"I honestly love the business side of it," Trimble says. "But it's hard. It's not easy at all. But I really love it—‘We spent this amount of dollars on radio advertising this week and 75 more people came.' That's significant! That was worth it. ... There's blocks where we'll be gone for seven days and home for 10, gone for six, home for four. We're already planning out what we're going to be doing in those blocks when we're home. ‘In this period of time, we've got to fulfill 576 Kickstarter orders'—which is going to take 80 hours, minimum. It's going to be a ton of work.
"Another week we're going to start brainstorming ideas for our next music video. The next time we're home—‘Okay, well, who wants to go to Nashville for two days to set up meetings and get this album into people's hands?'"
The flurry of productivity over the last few months might seem like the culmination of a plan that started six years ago, when the band first formed. Every step of the Dirty Guv'nahs' career so far has been a forward one: bigger venues, better records, more fans. Only the departure of Stewart in 2009 threatened the group's momentum, but even that move ultimately turned out to the Guv'nahs' benefit—Holloway's experience and proficiency have anchored the band's increased professionalism.
But the band's rise hasn't been quite as calculated as it looks in retrospect.
"I don't think we've had a five-year plan," Justin Hoskins says. "When I think back, the difference is that five years ago, it was, ‘Let's pack out the Preservation Pub.' It's a little bit different now. I don't think we had a grand plan; we were just focused on that next step. What's the next step? Setting yearly goals, and we've been lucky enough to meet all of our yearly goals. We're about to have our 2012 goals meeting. We'll see what we come up with."
Nevertheless, that focus and attention to detail have been central to the Dirty Guv'nahs' success so far.

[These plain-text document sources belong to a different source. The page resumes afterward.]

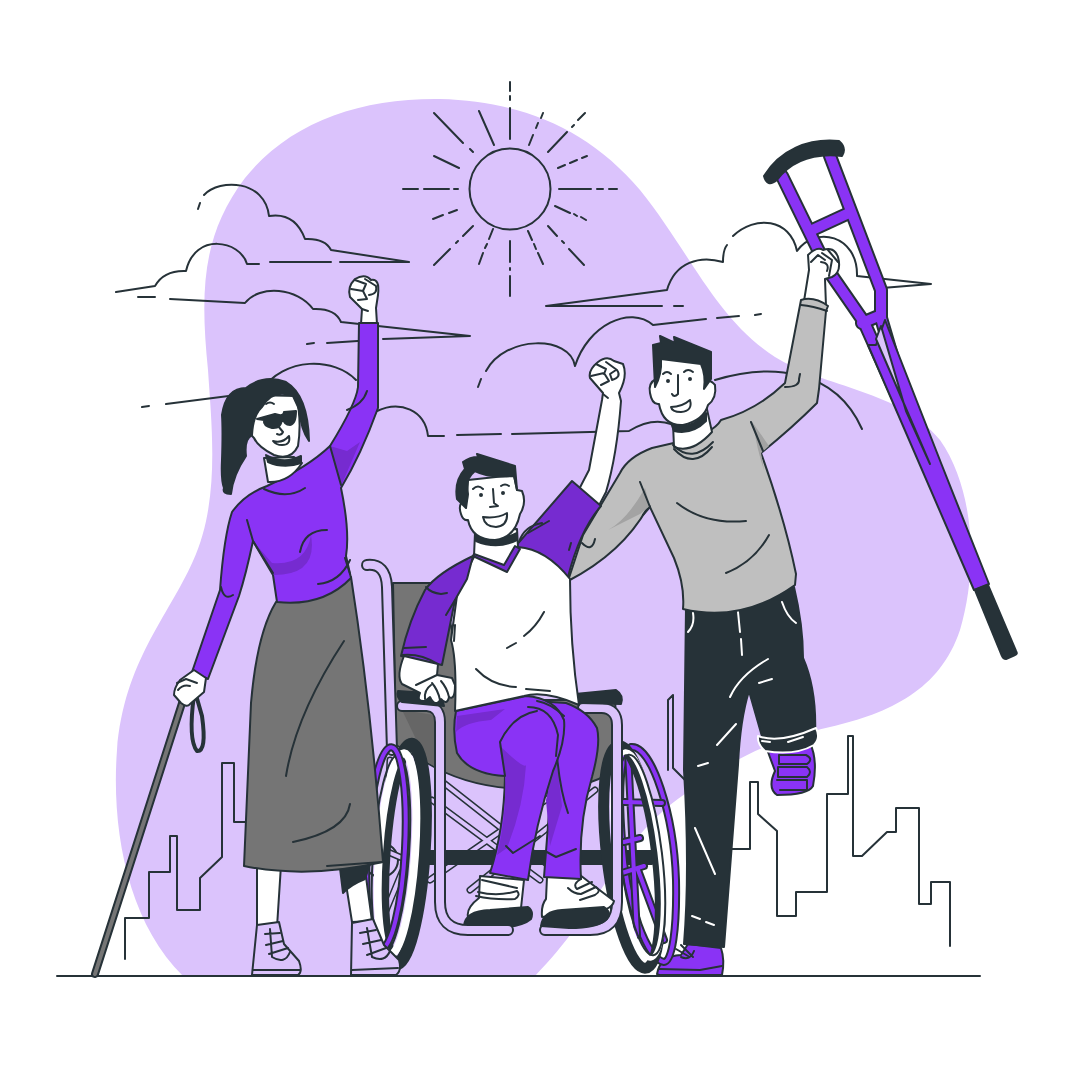
<!DOCTYPE html>
<html lang="en">
<head>
<meta charset="utf-8">
<title>Three friends celebrating together</title>
<style>
:root{--ink:#263238;--purple:#8a33f5;--deep:#762bd0;--lilac:#dbc3fc;--grey:#757575;--shade:#666;--silver:#bfbfbf;--dim:#a3a3a3;--white:#fff}
html,body{margin:0;background:var(--white);overflow:hidden}
svg{display:block;width:1072px;height:1072px}
.art{stroke:var(--ink);stroke-width:2;stroke-linecap:round;stroke-linejoin:round;fill:none}
.purple{fill:var(--purple)}.deep{fill:var(--deep)}.lilac{fill:var(--lilac)}
.grey{fill:var(--grey)}.silver{fill:var(--silver)}.white{fill:var(--white)}.ink{fill:var(--ink)}
.flat{stroke:none}.dim{fill:var(--dim)}.shade{fill:var(--shade)}
.seam{stroke:var(--white)}
.tube-edge{stroke:var(--ink);stroke-width:12}
.tube-core{stroke:var(--lilac);stroke-width:8}
.rim-edge{stroke-width:8}.rim-core{stroke:var(--purple);stroke-width:4}
.thin-edge{stroke-width:7}.thin-core{stroke:var(--lilac);stroke-width:4}
.crutch-edge{stroke-width:14}.crutch-core{stroke:var(--purple);stroke-width:10}
</style>
</head>
<body>
<svg viewBox="0 0 1072 1072" role="img" aria-label="A woman with a cane, a man in a wheelchair and a man with a crutch raise their arms together">
<defs>
<path id="handle" d="M367 565Q386 563 387 587L392 750"/>
<path id="frame-left" d="M402 706H427Q440 707 440 722V902Q440 930 468 930H508"/>
<path id="frame-right" d="M583 708H602Q617 709 617 725V902Q617 930 590 930H545"/>
<path id="braces" d="M432 800L540 880M440 780L580 890M595 790L470 890M560 790L430 880"/>
<path id="spokes-left" d="M390 760L382 940M372 845L402 858M378 930L402 872"/>
<path id="spokes-right" d="M628 752L637 935M624 802L662 803M624 842L640 838M622 873L644 866M638 870L664 940"/>
<ellipse id="pushrim-left" cx="386" cy="848" rx="19" ry="101" transform="rotate(3 386 848)"/>
<path id="pushrim-right" d="M631 747C652 745 674 815 676 880C677 930 672 962 664 962C648 960 626 905 622 840C618 790 620 755 631 747Z"/>
<path id="crutch-sides" d="M782 176L828 270L864 322L982 586M830 156L881 290V318L911 420"/>
<path id="crutch-bars" d="M810 231L849 213M862 323L881 315"/>
</defs>

<path class="lilac" d="M183 976C128 922 111 830 117 750C124 662 168 617 193 561C220 502 212 430 208 370C200 290 202 235 245 178C290 122 360 98 440 99C520 101 588 128 640 190C690 252 715 318 775 357C825 388 900 390 940 440C975 490 978 570 960 630C940 690 890 713 830 727C760 742 720 767 670 805C610 855 600 910 535 976Z"/>

<g id="sun" class="art">
<circle cx="510" cy="189" r="40.500"/>
<path d="M510 139V108M510 100V96M510 91V82M510 241V262M510 268V270M510 276V296M458 189H454M449 189H424M418 189H403M559 189H591M597 189H603M609 189H617M473 152L470 149M463 143L434 113M548 152L567 132M572 127L574 125M578 120L585 113M473 226L463 236M458 241L456 243M450 249L434 265M548 226L557 236M562 241L564 243M569 249L584 265M494 145L479 111M529 145L533 135M536 128L538 123M541 118L543 113M459 168L434 156M558 168L565 165M570 163L577 160M582 158L587 156M457 210L449 213M443 215L433 219M555 206L570 213M574 214L577 216M581 217L586 220M493 229L489 239M487 244L485 248M483 253L479 264M528 231L532 240M534 244L536 249M538 253L543 264"/>
</g>

<g id="clouds" class="art">
<path d="M198 209L200 203M204 195C220 178 265 180 269 216Q295 212 305 239Q325 238 331 250L409 262L340 262M331 262H270M259 264H247C240 240 195 232 186 271Q164 270 155 286L116 292M138 297H155M170 299L245 303C260 284 298 288 313 309Q335 308 341 322L470 336L383 339M373 340L327 343M314 343L307 344M142 407L149 406M166 404L260 392C285 355 335 358 356 380M377 411C400 400 425 410 428 436H444M457 435L501 434M512 434L629 431Q660 412 685 432M478 387L481 379M486 371C505 335 570 335 575 366C588 325 630 305 653 325L706 319M717 318L739 316M755 315L761 314M683 306H674M662 306L546 306L667 290C675 262 700 255 723 262Q723 250 727 245M733 236C755 215 790 218 797 251C815 225 858 235 857 276L931 284L882 288M715 380C770 363 835 368 862 429"/>
</g>

<g id="skyline" class="art">
<path d="M125 959V918H149V872H170V836H177V910H200V878L222 857V763H234V822H250M668 770V700L673 695V768L687 782M728 849H750V782H758V814L777 831V916H796V892H827V794H848V736H853V856H862L887 832H896V808H919V904H931V882H950V946"/>
</g>
<path id="ground" class="art" d="M57 976H980"/>

<g id="crutch" class="art">
<use href="#crutch-sides" class="crutch-edge"/><use href="#crutch-bars" class="crutch-edge"/>
<use href="#crutch-sides" class="crutch-core"/><use href="#crutch-bars" class="crutch-core"/>
<path class="purple" d="M876 345L885 320L941 463L989 584L974 590L868 345Z"/>
<path class="lilac" d="M876 339L881 326L906 411L930 464Z"/>
<path class="ink" d="M975 590L988 585L1016 651Q1018 654 1015 655L1006 659Q1003 659 1002 656ZM764 176C780 150 808 138 839 141Q847 148 842 156C814 153 792 160 777 180Q767 188 764 176Z"/>
</g>

<g id="standing-man" class="art">
<path class="purple" d="M657 974Q660 956 681 955L688 944L721 948Q725 960 722 975H659Z"/>
<path d="M659 969L700 970L722 966M688 956L676 949M693 957L681 945M681 957Q690 961 694 951"/>
<path class="purple" d="M768 752L810 743Q818 760 813 786Q808 795 777 795Q767 788 775 771Z"/>
<path d="M779 755H806Q814 759 807 764H779ZM778 767H807Q813 772 807 777H778ZM777 780H807V790H780"/>
<path class="ink" d="M686 608L794 587Q803 625 803 658Q817 690 815 736L763 740L749 691Q740 720 738 765L724 947L684 944Q690 870 684 770Z"/>
<path class="ink seam" d="M758 736Q780 744 816 728Q821 738 814 745Q795 756 765 751Q757 744 758 736Z"/>
<path class="seam" d="M693 613Q695 625 688 632M782 602Q787 617 796 623M738 612L740 632M741 639L742 655M768 659Q740 675 730 697M759 683L772 679M736 724L717 745M708 763L698 766M695 828L715 874M692 916L700 919M706 922L714 925M762 741L770 742M788 742L803 737"/>
<path class="white" d="M804 301L809 270L808 255Q817 246 823 250Q834 246 838 257Q842 272 832 277L825 279L826 306Z"/>
<path d="M811 262L818 255L825 260M822 253L832 260L829 276M828 250L838 262M821 262Q830 263 827 271"/>
<path class="silver" d="M801 300Q814 296 828 306L826 311L819 389L817 403Q792 428 761 453Q785 520 796 574L795 585Q742 623 683 609Q685 585 674 558L649 505Q624 552 568 581L583 535L620 473Q628 457 652 448L678 442Q713 434 721 420Q757 410 785 383Z"/>
<path class="dim flat" d="M753 423L769 446L761 453L764 470Q757 450 753 423ZM645 488Q627 520 608 530L640 514L650 506Z"/>
<path d="M801 305Q813 306 827 311M785 387Q800 387 799 379L800 374M751 422L763 451M640 482L650 507L643 515M677 503Q705 525 746 521M769 535Q754 562 726 573M582 543Q592 553 595 539"/>
<path class="white" d="M673 424L674 447Q692 454 712 432L706 405Z"/>
<path d="M673 445Q692 464 713 442M674 449Q693 470 712 447"/>
<path class="ink" d="M671 423Q690 432 706 413V421Q692 435 674 431Z"/>
<path class="white" d="M656 379Q648 383 650 393Q652 405 659 404Q663 426 683 425Q704 420 708 405Q717 398 715 385Q710 379 706 382L703 360L655 358Z"/>
<path class="ink" d="M655 387L653 345L661 343L660 336L675 343L674 337L711 352L711 379L704 389Q706 375 701 364L661 359Q662 374 655 387Z"/>
<path d="M678 375V394Q674 398 672 394M663 374Q667 370 671 374M684 372Q688 368 693 372M671 407Q682 407 690 400Q693 411 681 412Q672 412 671 407Z"/>
<circle class="ink" cx="668" cy="381" r="1"/><circle class="ink" cx="690" cy="379" r="1"/>
</g>

<g id="wheelchair-rear" class="art">
<path class="grey" d="M393 583H440L470 700H615L619 762Q608 783 560 788Q480 795 427 763L396 745Z"/>
<path class="shade flat" d="M402 710L441 716V770L427 762Z"/>
<use href="#handle" class="tube-edge"/><use href="#handle" class="tube-core"/>
<use href="#braces" class="thin-edge"/><use href="#braces" class="thin-core"/>
<path class="ink" d="M425 851H652V864H425Z"/>
<circle class="lilac" cx="381" cy="860" r="17"/>
<use href="#spokes-left" class="thin-edge"/><use href="#spokes-left" class="thin-core"/>
<ellipse cx="404" cy="854" rx="20" ry="110" transform="rotate(4 404 854)" stroke-width="13"/>
<ellipse class="seam" cx="397" cy="854" rx="18" ry="101" transform="rotate(4 397 854)" stroke-width="8"/>
<ellipse cx="391" cy="854" rx="18" ry="99" transform="rotate(4 391 854)"/>
<use href="#pushrim-left" class="rim-edge"/><use href="#pushrim-left" class="rim-core"/>
<use href="#pushrim-right" class="rim-edge"/><use href="#pushrim-right" class="rim-core"/>
<use href="#spokes-right" class="rim-edge"/><use href="#spokes-right" class="rim-core"/>
<ellipse cx="632" cy="857" rx="25" ry="112" transform="rotate(-7 632 857)" stroke-width="11"/>
<ellipse class="seam" cx="638" cy="855" rx="22" ry="104" transform="rotate(-7 638 855)" stroke-width="5"/>
<ellipse cx="641" cy="855" rx="21" ry="101" transform="rotate(-7 641 855)"/>
</g>

<g id="wheelchair-frame" class="art">
<use href="#frame-right" class="tube-edge"/><use href="#frame-right" class="tube-core"/>
<path class="ink" d="M575 694L616 690Q624 695 621 704L580 703Z"/>
</g>

<g id="seated-man" class="art">
<path class="white" d="M480 876L524 880L521 908L468 917Q466 908 479 898ZM547 877L580 875L589 882L614 901Q612 912 585 912L542 917Q541 905 546 899Z"/>
<path d="M482 880L517 888M478 892Q498 897 517 891Q521 895 515 899Q494 900 476 896M581 879Q572 884 577 889L592 882M568 888Q574 894 581 894L596 887Q602 891 595 895L580 900"/>
<path class="ink" d="M464 926Q465 911 490 910L528 907Q534 911 531 919Q522 927 495 928ZM541 926Q543 911 562 910L604 907Q612 912 607 919Q598 928 569 928Z"/>
<path class="purple" d="M518 700L566 703Q588 711 597 728Q601 744 592 777Q578 824 581 879L544 877L550 800Z"/>
<path class="deep flat" d="M556 757L562 806L550 846L546 800Z"/>
<path d="M557 756Q560 790 568 813M545 851L556 857L576 849"/>
<path class="purple" d="M456 711L526 696Q555 698 564 720Q566 741 553 771Q535 826 528 880L490 873Q504 830 505 776Q469 774 457 753Q452 731 456 711Z"/>
<path class="deep flat" d="M505 776L499 745Q525 770 526 765Q524 805 507 848L497 855Q507 815 505 776ZM457 716L505 709L491 720Q465 722 456 732Z"/>
<path d="M505 776L500 742Q513 715 537 711M528 707Q552 707 558 735L556 756M506 846L513 853L540 836M564 716Q550 703 537 701"/>
<path class="white" d="M573 501L589 470L602 400L603 393L590 378Q588 370 598 362Q607 355 614 361L623 364Q628 376 619 393L621 401Q617 455 606 492L594 515Z"/>
<path d="M591 376L604 373L609 381L601 385M596 364L606 369L604 374M606 362L617 370Q622 377 612 380L610 374L616 370M603 394L608 398"/>
<path class="deep" d="M514 548L572 481L601 506Q580 530 568 577L536 556Z"/>
<path class="white" d="M474 556L475 533L517 529L518 547L505 571Z"/>
<path class="white" d="M458 588L475 555L505 567L518 547Q546 549 570 579Q570 645 579 705Q545 690 524 696L455 711Q457 660 451 640Z"/>
<path class="deep" d="M474 554L504 565L515 546L520 549L507 572L473 556Z"/>
<path class="deep" d="M473 556L467 579L455 600L442 665L401 656Q409 620 425 590Q437 573 473 556Z"/>
<path d="M426 587Q431 593 441 594L447 593M455 600L446 615M404 648L426 647M542 523Q524 526 519 542M455 625L454 641M544 612Q536 627 524 636M516 643L507 648M476 669Q492 686 516 687M526 689L550 691M571 543L569 550M528 533L549 521"/>
<path class="ink" d="M476 533Q497 543 517 533V540Q497 550 476 541Z"/>
<path class="white" d="M467 500Q457 502 461 514Q463 521 468 520Q472 540 495 540Q515 538 520 514Q527 503 522 491L517 490L514 475L468 480Z"/>
<path class="ink" d="M466 508L457 499Q454 481 465 469L463 462Q470 457 478 457L477 454L515 466L517 490L514 476Q488 478 475 471Q464 480 468 494Z"/>
<path d="M493 489L494 503L498 506L490 507M473 489Q478 484 483 489M501 486Q505 483 509 486M483 517Q497 519 507 513Q508 526 496 527Q485 527 483 517Z"/>
<circle class="ink" cx="481" cy="495" r="1"/><circle class="ink" cx="503" cy="493" r="1"/>
</g>

<g id="wheelchair-front" class="art">
<use href="#frame-left" class="tube-edge"/><use href="#frame-left" class="tube-core"/>
<path class="ink" d="M398 691L441 694L444 706L402 702Q396 697 398 691Z"/>
<path class="white" d="M404 656Q396 676 402 684L420 693Q416 702 425 701L430 697Q435 708 441 699Q447 706 449 697Q455 701 455 685L452 678L437 675L438 664Z"/>
<path d="M437 675L416 685M425 699Q424 690 431 685M440 700Q438 690 432 683M449 697Q447 688 441 681M402 655Q420 653 438 664"/>
</g>

<g id="woman" class="art">
<path d="M184 697L95 974" stroke-width="8"/><path d="M184 697L95 974" stroke="#757575" stroke-width="4"/>
<path d="M194 695Q188 740 197 751Q207 752 202 716L196 695" stroke-width="4"/>
<path class="white" d="M257 865H281L277 927L257 926ZM343 865L364 862L372 921L352 922Z"/>
<path class="ink" d="M339 860L372 858L365 879Q350 885 343 893Z"/>
<path class="lilac" d="M257 925L279 922L284 944L299 961Q303 972 298 975H252ZM352 923L373 919L384 945L399 960Q402 971 396 975H351Z"/>
<path d="M253 970H300M352 970L398 968M265 934L280 933M266 945L283 941M269 954L288 948M270 929L272 957Q285 965 290 952M360 933L376 930M363 944L381 940M367 955L386 948M367 928L372 957Q385 963 390 951"/>
<path class="grey" d="M276 602L351 577Q371 705 383 862Q308 879 244 866L251 703Q257 633 276 602Z"/>
<path d="M344 641Q296 714 286 776M350 804Q346 831 293 842M327 866L382 862"/>
<path class="white" d="M361 324L362 309L350 297Q347 287 355 279Q365 273 371 280Q380 278 378 295L376 308L377 324Z"/>
<path d="M351 289L363 291L367 299L358 300M355 280L366 284L363 291M365 279L376 286Q378 294 369 295M362 309L368 311"/>
<path class="purple" d="M359 323H378V408Q361 455 341 488Q350 531 346 556L351 578Q323 607 277 602L273 575L253 541Q246 574 239 596L208 679L192 672L220 590Q224 536 232 512Q245 494 267 486Q308 467 330 446Q356 404 358 387Z"/>
<path class="deep flat" d="M330 446L347 451L360 442L341 486ZM253 541L272 563Q306 566 311 535Q318 575 274 575Z"/>
<path d="M330 446L341 485M347 410Q363 404 367 391M247 520L253 541L273 573M264 489Q287 500 305 488M327 530Q304 530 300 552M350 560Q340 582 318 584M221 587Q224 601 233 595M345 558L350 574"/>
<path class="white" d="M194 670L206 678L204 692L190 704Q187 708 181 703L174 695Q174 688 180 680Z"/>
<path d="M178 690Q183 684 190 686M177 683L186 679L197 683"/>
<path class="white" d="M264 458L268 482Q289 483 302 463L294 457Z"/>
<path class="ink" d="M266 455Q284 465 301 456V463Q284 469 268 462Z"/>
<path class="white" d="M252 395Q246 418 252 426Q247 431 254 438Q258 447 274 455Q291 461 298 446Q302 420 296 396Z"/>
<path class="ink" d="M246 388Q264 374 286 382Q308 395 309 441Q301 430 299 409L293 396Q273 388 262 407Q253 415 252 435Q244 439 246 456Q233 475 231 494Q222 494 224 488Q221 480 222 460Q223 430 222 415Q226 388 246 388Z"/>
<path class="ink" d="M257 419L275 414Q284 417 284 412L296 411Q296 424 290 425Q284 425 282 417Q282 429 272 428Q263 426 264 420Z"/>
<path d="M278 426L283 432Q281 436 277 434M273 441Q282 444 289 436Q291 445 282 445Q276 445 273 441ZM266 404Q270 401 274 404"/>
</g>
</svg>
</body>
</html>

And the band's new full-time status affords Trimble and his bandmates even more time for both business and creativity—time that they expect to pay off soon.
"After the last five years of touring and finally being able to do this for a living since September, this is my job," Trimble says. "I think the big deal is, we're not writing songs in our free time anymore. I guess that's the big deal. We're writing songs for a living, and performing them."